Pinnacle Black Diamond 650 Series II Speaker System
AT A GLANCE
Sweet dedicated midrange
Solidly musical bass
Multilayer lacquer finish
Sub is merely average
The Pinnacle Black Diamonds are stellar performers with a winning personality, delivering consistently pleasing sound.
Even in our industrial twilight, the USA still has a cornucopia of great loudspeaker brands, and Pinnacle Speakers is one of them. Since the company’s founding in 1976, it has always been a family-owned business—and if there’s one kind of outfit you don’t want to mess with, it’s a family outfit. I haven’t reviewed a Pinnacle product in eight years, but just when I thought I was out, they pull me back in.
A limousine screeched to a halt outside my building, and two bulky guys in Men’s Wearhouse suits got out. They didn’t leave me much choice: I was blindfolded and driven around for hours and hours until I had no idea where I was. At one point, I thought I smelled Secaucus, New Jersey. Another time, the blindfold slipped, and out of the corner of my eye I saw Satriale’s Pork Store.
Eventually, we pulled up outside a McMansion, I was hustled inside, they roughed me up a bit, and I was taken to the garden out back. There, an old guy I wouldn’t care to cross made me an offer I couldn’t refuse: Review another Pinnacle product, or else. I am convinced the only reason I still have 10 fingers is that I needed them to type the review.
Black Diamonds I and II
Actually, it’s always a pleasure to review Pinnacle (and I’ve just about recovered from the kidney punches, though I’ve still got the stitches in my face). This review celebrates the Black Diamond Series II in a system featuring the BD 650 II three-way bookshelf speaker. (In the normal course of things, our style sheet would have me call it a monitor speaker. But remember what I said about still having 10 fingers?) Also included are the BD 600 II three-way center speaker, the smaller BD 500 II two-way bookshelf speaker, and the Sonic 500 subwoofer. Other members of the Black Diamond line (not reviewed here)—some with the Series II designation, some older models—are the BD 2000 II and BD 1100 towers, the smaller BD 300 II center, the BD 200 LCR, and the BD 100 satellite.

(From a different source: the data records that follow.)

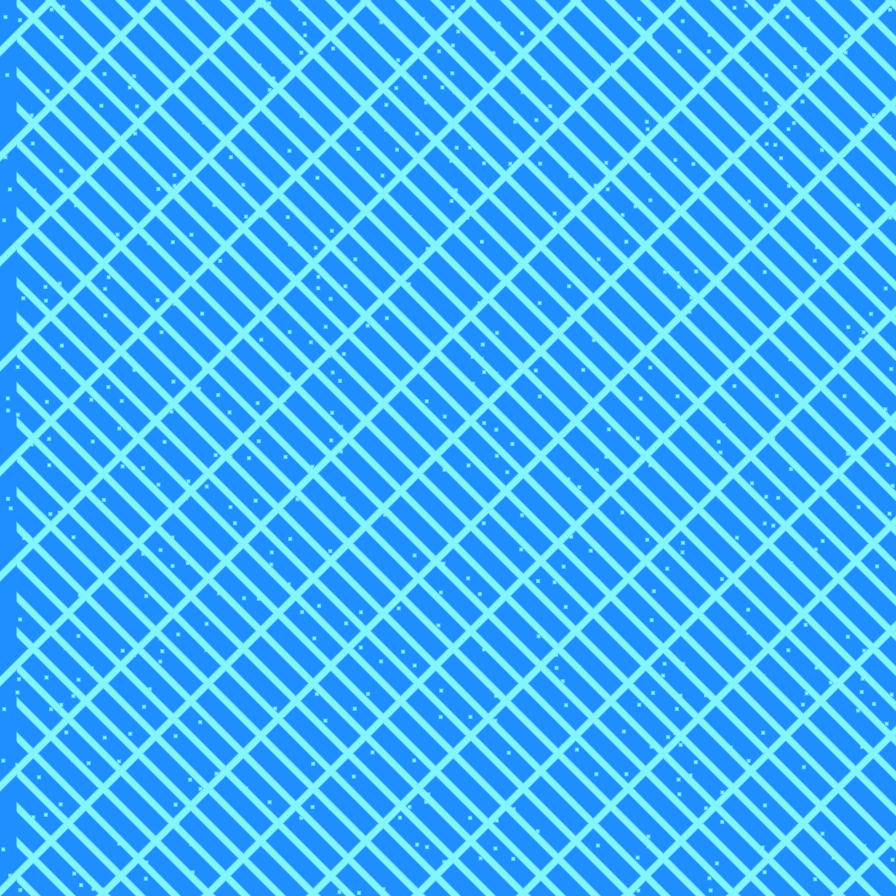
Write a three.js fragment shader that draws this pattern.

```glsl
varying vec2 vUv;

const float UNIT = 1.0 / 512.0;
const float SOFT = 0.6 * UNIT;
const vec3 BLUE = vec3(0.12, 0.56, 1.0);
const vec3 AQUA = vec3(0.51, 0.96, 1.0);

vec2 hash2(vec2 p) {
  vec3 q = fract(p.xyx * vec3(0.1031, 0.1030, 0.0973));
  q += dot(q, q.yzx + 33.33);
  return fract((q.xx + q.yz) * q.zy);
}

float gradientDot(vec2 corner, vec2 offset) {
  return dot(hash2(corner) * 2.0 - 1.0, offset);
}

float gradientNoise(vec2 p) {
  vec2 i = floor(p);
  vec2 f = fract(p);
  vec2 u = f * f * (3.0 - 2.0 * f);
  vec2 e = vec2(1.0, 0.0);
  float low = mix(gradientDot(i, f), gradientDot(i + e, f - e), u.x);
  float high = mix(gradientDot(i + e.yx, f - e.yx), gradientDot(i + 1.0, f - 1.0), u.x);
  return mix(low, high, u.y);
}

// Coverage of a shape from its signed distance
float fill(float dist, float soft) {
  return 1.0 - smoothstep(-soft, soft, dist);
}

// Parallel diagonal lines; spacing and shift are measured along the x axis
float diagonalLines(float coord, float spacing, float shift, float width, float soft) {
  float nearest = abs(fract((coord - shift) / spacing + 0.5) - 0.5) * spacing;
  return fill(nearest * 0.7071 - 0.5 * width, soft);
}

// Small square flecks, at most one per cell
float flecks(vec2 p, float cell, float size, float density, float soft) {
  vec2 id = floor(p / cell);
  vec2 margin = vec2(0.5 * size + soft);
  vec2 center = id * cell + mix(margin, cell - margin, hash2(id + 17.0));
  vec2 d = abs(p - center) - 0.5 * size;
  float chance = density * (1.0 + gradientNoise(id * 0.27));
  float present = step(hash2(id + 91.0).x, chance);
  return present * fill(max(d.x, d.y), soft);
}

void main() {
  // Wide-set rising lines
  float rising = diagonalLines(vUv.x - vUv.y, 60.0 * UNIT, -2.5 * UNIT, 4.0 * UNIT, SOFT);

  // Close falling lines, stopping short of the left edge
  float falling = diagonalLines(vUv.x + vUv.y, 20.0 * UNIT, 0.5 * UNIT, 4.0 * UNIT, SOFT);
  falling *= 1.0 - fill(vUv.x - 9.5 * UNIT, SOFT);

  // Scattered specks
  float specks = flecks(vUv, 8.0 * UNIT, 2.0 * UNIT, 0.16, SOFT);

  float ink = max(max(rising, falling), specks);
  gl_FragColor = vec4(mix(BLUE, AQUA, ink), 1.0);
}
```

Each speaker comes in a piano black lacquer finish that requires a week of labor and “40 meticulous procedures and processes.” All Pinnacle products are designed in Massachusetts, and most are assembled at Pinnacle HQ in the great state of New York, using both domestic and foreign materials.
The speakers share similar 1-inch liquid-cooled silk-dome tweeters with neodymium magnets. Each tweeter is recessed into a half-inch-deep waveguide, which Pinnacle calls a horn. The BD 650 bookshelf adds a 4-inch midrange (with a die-cast phase plug) and a 6.5-inch woofer (in a die-cast basket). The side walls of its front-ported enclosure curve toward the rear. The BD 600 horizontal center has a similar midrange and woofer, but it adds a second woofer and has a sealed enclosure, with asymmetrical curves on top and bottom. Midrange drivers are isolated in their own chambers, enabling them to achieve high outputs while maintaining purity of tone. The BD 500 bookshelf, here used for the surround channels, has a 5.25-inch woofer with phase plug in a rectangular enclosure. All woofer and midrange drivers utilize polypropylene cones with rubber surrounds.
Every speaker has a specified nominal impedance of 8 ohms. Crossover frequencies in the three-way BD 650 and BD 600 speakers are 500 hertz between woofer and midrange and 4 kilohertz between midrange and tweeter.
The Sonic 500 sub has a front-firing 12-inch heavy-gauge polypropylene woofer (with 2.5-inch voice coil and 50-ounce magnet) in a sealed enclosure, backed with a phat amp (170 watts RMS, 625 watts peak).
Associated equipment for this review included a Pioneer Elite VSX-53 A/V receiver, an Oppo BDP-83SE universal disc player, a Micro Seiki BL-21 turntable, a Shure V15MxVR/N97XE cartridge, and an Onix OA 21s integrated amp serving as the phono preamp. All movie demos were Blu-ray Discs with DTS-HD Master Audio sound- tracks.
Some speakers are chameleons that you don’t notice. The Black Diamond IIs are the other kind: They have a sweet, gentle, winning personality that never fails to assert itself. The upside is that they make everything sound a little better than expected, which is exactly what most listeners hope and pray to get from their loudspeakers. The downside—which may be insignificant to a real-world audience—is that their one-sound-fits-all approach delivers few serendipitous surprises as you wend your way through your music collection.
Don’t take that to mean that these speakers are anything less than fabulous-sounding, five-star performers. The top end is polite but not reticent and certainly not gauzy. It makes a graceful transition to a midrange that is warm, generous, and well controlled even at high volumes. As a bonus, the monitors—um, bookshelf speakers, sorry!—have strong bass response for their size. If you’re not looking for percussive slam, they can deliver most kinds of music reasonably well without a sub.